In the country’s largest mosque, more than 150 Muslim men feasted on fried noodles, rice porridge and fruit to mark the end of the first day of Ramadan, Islam’s holiest month, which started Thursday and will end on July 17.
As the sun began to set, flocks of mostly young men arrived at the mosque near the sand-filled Boeng Kak lake in Phnom Penh, and washed their hands, faces and feet before entering the dining area, located on the ground floor of the white-tiled, $2.9 million Alserkal mosque, which was inaugurated in March.
“This period we use to become more virtuous. We sacrifice to receive good things later,” said 23-year-old Tin, a first year student at Norton University.
“It is normal for us to fast.
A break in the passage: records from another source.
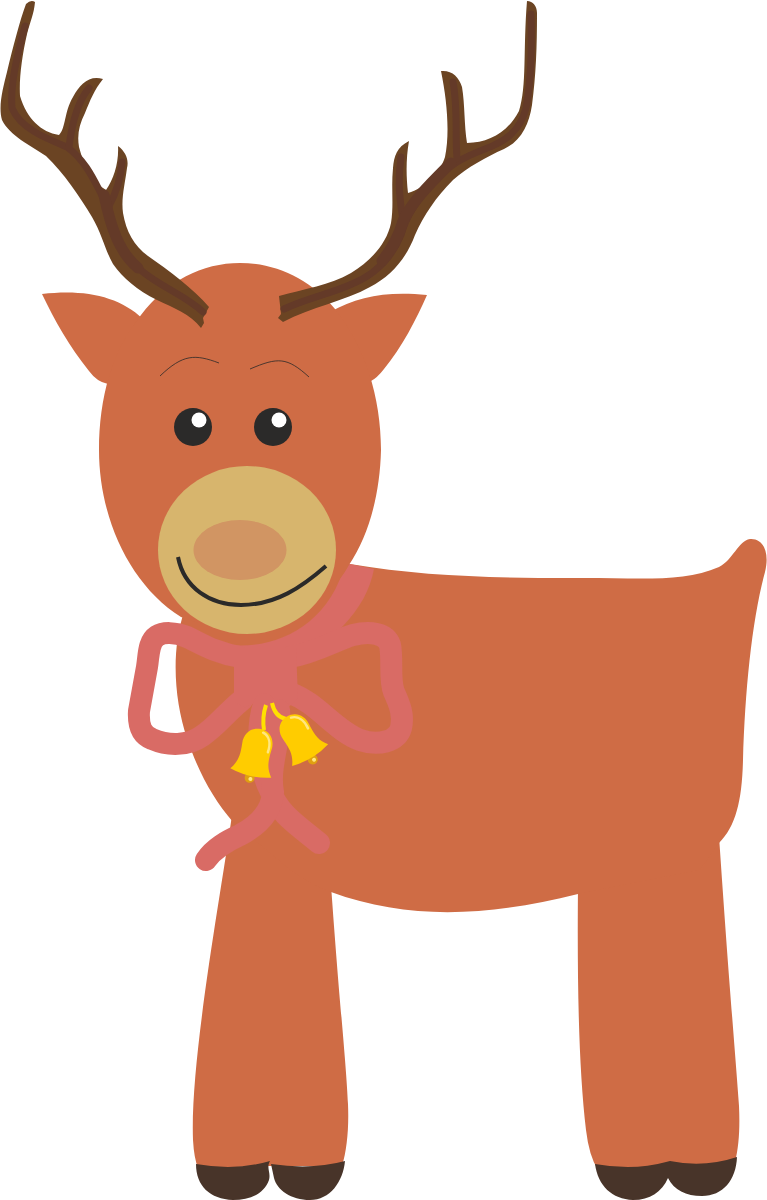
<!DOCTYPE html>
<html lang="en">
<head>
<meta charset="utf-8">
<title>Reindeer with bow and bells</title>
<style>
:root {
  --paper: #ffffff;
  --coat: #cf6c45;
  --ribbon: #d96b65;
  --muzzle: #d7b56d;
  --nose: #d19563;
  --ink: #2b2a29;
  --hoof: #483429;
  --antler-edge: #6b4423;
  --antler-core: #643a28;
  --bell: #ffcc00;
  --bell-shade: #e0a010;
  --bell-shine: #ffe680;
  --bell-cord: #ffe000;
}
html, body { margin: 0; background: var(--paper); overflow: hidden; }
svg { display: block; width: 767px; height: 1200px; }
.coat { fill: var(--coat); }
.hoof { fill: var(--hoof); }
.ribbon { fill: none; stroke: var(--ribbon); stroke-width: 22; stroke-linecap: round; stroke-linejoin: round; }
.ribbon-fill { fill: var(--ribbon); }
.antler-edge { fill: var(--antler-edge); }
.antler-core { fill: none; stroke: var(--antler-core); stroke-linecap: round; stroke-linejoin: round; }
.brow { fill: none; stroke: var(--ink); stroke-width: 0.8; }
.smile { fill: none; stroke: var(--ink); stroke-width: 4; }
.cord { fill: none; stroke: var(--bell-cord); stroke-width: 4; }
</style>
</head>
<body>
<svg viewBox="0 0 767 1200" role="img" aria-label="Smiling reindeer wearing a pink bow with two golden bells">
  <defs>
    <g id="eye">
      <circle r="19" fill="var(--ink)"/>
      <circle cx="6" cy="-7" r="7.5" fill="var(--paper)"/>
    </g>
    <g id="bell">
      <circle cy="46" r="5" fill="var(--bell-shade)"/>
      <circle cx="1" cy="47" r="2" fill="var(--bell-shine)"/>
      <path fill="var(--bell)" d="M0 -4C10 -4 16 4 15 14C14 27 15 33 21 41Q0 47 -21 41C-15 33 -14 27 -15 14C-16 4 -10 -4 0 -4Z"/>
      <path fill="none" stroke="var(--bell-shine)" stroke-width="2.5" stroke-linecap="round" d="M3 -1C10 1 13 8 12 17"/>
    </g>
  </defs>

  <g id="legs">
    <path class="coat" d="M232 815C220 900 190 1060 193 1140Q194 1158 198 1168L270 1166L342 1166C347 1150 349 1128 348 1104C346 1060 340 1010 331 885Z"/>
    <path class="coat" d="M578 885C577 990 579 1070 586 1130Q589 1156 598 1170L668 1168L735 1162C739 1146 740 1128 739 1106C735 1050 728 970 719 836Z"/>
  </g>

  <g id="hooves">
    <path class="hoof" d="M196 1164Q236 1171 270 1161C266 1168 271 1172 269 1180C264 1194 250 1200 233 1200C210 1199 196 1186 196 1164Z"/>
    <path class="hoof" d="M271 1164Q312 1170 345 1161C343 1182 330 1200 310 1200C291 1200 277 1190 274 1178Z"/>
    <path class="hoof" d="M595 1164Q634 1171 666 1162L670 1161Q704 1168 737 1157C736 1180 723 1196 702 1196C686 1196 674 1190 668 1178C662 1192 650 1200 633 1200C612 1199 598 1186 595 1164Z"/>
  </g>

  <path id="body" class="coat" d="M184 612C171 650 174 700 187 738C198 772 214 800 233 822L290 870Q312 886 331 892C410 921 490 916 578 894L700 870L719 843C736 826 742 800 743 760C745 690 752 620 765 572C770 552 763 538 750 539C738 541 733 560 719 567C680 584 630 577 570 578C490 578 420 576 350 564L240 600Z"/>

  <path id="collar" class="ribbon-fill" d="M345 563L374 569C370 590 360 608 343 626C320 648 300 656 290 662L236 662L230 645C275 650 330 625 345 563Z"/>

  <g id="bow">
    <path class="ribbon" d="M240 657C215 653 200 643 187 637C175 632 163 632 157 636C148 642 149 655 147 667L139 711C138 727 142 735 152 739C168 746 188 746 202 736C217 726 226 713 242 700"/>
    <path class="ribbon" d="M290 657C315 653 336 640 353 635C370 631 386 633 390 645C393 660 389 680 394 692C400 705 404 716 401 728C397 742 378 746 360 740C334 730 318 703 290 693"/>
    <path class="ribbon-fill" d="M234 648L296 648L298 698Q286 712 282 706Q264 695 245 708L234 702Z"/>
    <path class="ribbon" stroke-width="24" d="M264 704C254 735 262 775 270 790C279 814 296 824 319 843"/>
    <path class="ribbon" d="M279 710C282 740 268 765 273 792C272 814 255 827 240 835C227 841 214 848 206 860"/>
  </g>

  <g id="bells">
    <path class="cord" d="M266 705Q262 717 264 730"/>
    <path class="cord" d="M272 703Q275 717 286 719"/>
    <use href="#bell" transform="translate(260 733) rotate(13)"/>
    <use href="#bell" transform="translate(289 720) rotate(-31)"/>
  </g>

  <g id="head">
    <path class="coat" d="M42 294C84 289 119 296 143 319L150 368L108 384Q97 382 89 371C69 346 55 321 42 294Z"/>
    <path class="coat" d="M427 295C388 291 358 296 330 312L320 350L371 381Q377 378 384 369C402 347 416 320 427 295Z"/>
    <path class="coat" d="M240 263C277 263 311 280 335 309C365 345 381 398 381 450C380 494 369 535 349 565C326 606 285 630 245 629C220 629 200 625 181 617C130 585 99 518 99 450C99 398 112 350 141 315C167 281 202 263 240 263Z"/>
    <path class="brow" d="M160 376C183 354 195 354 219 363"/>
    <path class="brow" d="M250 369C278 357 287 357 309 377"/>
    <use href="#eye" x="193" y="427"/>
    <use href="#eye" x="273" y="427"/>
    <ellipse cx="247" cy="550" rx="89" ry="84" fill="var(--muzzle)"/>
    <ellipse cx="240" cy="550" rx="46.500" ry="30" fill="var(--nose)"/>
    <path class="smile" d="M178 557C184 588 210 605 241 605C276 605 302 587 326 566"/>
  </g>

  <g id="antlers">
    <path class="antler-edge" d="M35 2C34 14 30 22 27 34C22 56 19 78 20 96C27 119 41 132 59 135C66 128 64 112 73 97C80 84 89 75 103 79C94 90 90 101 85 113C79 125 77 135 79 147C84 167 94 183 106 190C114 179 119 162 118 146C126 152 129 160 127 168C125 184 121 198 123 213C126 231 134 246 148 256C168 270 194 289 209 307L203 318L204 323L201 328C190 314 174 308 157 300C137 290 123 278 113 264C105 250 102 234 92 217C80 197 64 173 46 156C30 145 10 136 2 120C-2 106 3 88 7 72C13 47 20 20 26 4Q31 -1 35 2Z"/>
    <path class="antler-core" stroke-width="7" d="M25 26C17 56 10 84 12 108C20 128 45 138 67 147C90 164 97 189 108 206C114 233 122 255 143 272C163 288 186 296 203 312"/>
    <path class="antler-core" stroke-width="7" d="M69 147C72 122 79 100 89 88M109 206C116 193 121 178 122 162"/>
    <path class="antler-core" stroke-width="11" d="M104 195C111 228 119 252 138 268"/>
    <path class="antler-edge" d="M527 1C533 1 537 6 537 13C537 47 536 75 532 105C529 125 521 141 504 149C486 157 468 167 453 180C436 197 424 215 415 235C406 259 391 276 370 287C345 301 311 307 283 322L278 318L281 314L279 296C304 289 330 285 351 273C371 261 387 243 391 223C394 205 391 188 393 168C394 156 397 147 409 141C406 158 406 175 408 193C425 188 440 173 445 157C450 133 447 100 441 71C452 70 459 77 462 87C465 105 464 125 467 143C489 143 508 132 519 111C527 86 523 50 527 1Z"/>
    <path class="antler-core" stroke-width="7" d="M531 14C532 49 531 82 526 108C520 132 504 142 485 149C464 157 449 165 436 180C418 198 406 216 401 235C391 259 374 275 352 284C330 294 307 298 284 309"/>
    <path class="antler-core" stroke-width="7" d="M453 82C458 108 455 136 457 158M401 157C398 178 399 193 402 214"/>
    <path class="antler-core" stroke-width="11" d="M451 163C433 181 411 202 403 221C398 239 391 250 382 261"/>
  </g>
</svg>
</body>
</html>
We are hungry but we have to tolerate it. We stop everything, from smoking to using toothpaste, and we cannot be intimate with our girlfriends or wives,” he said.
By 6:15 p.m., tables were filled with hungry devotees waiting for the clock to hit 6:29. Once it did, the noisy room quieted down as everyone began to eat.
“It is a special time when people donate to the poor,” said 65-year-old As Math, the mosque’s caretaker, adding that the purpose of the fast is to help the faithful feel empathy for the poor.
“There are not many rich people in Cambodia, but we help each other however we can.”
According to Mr. Math, the dinners to break the daily fasts, known as iftars, will be offered for free at the mosque every day during Ramadan, financed by National Assembly lawmaker Othsman Hassan, who is Prime Minister Hun Sen’s special envoy to the Cham community.
On June 26, Mr. Hun Sen will hold a Ramadan dinner for more than 4,000 people on Koh Pich island, according to Set Muhammadsis of the Cambodian Muslim Development Foundation.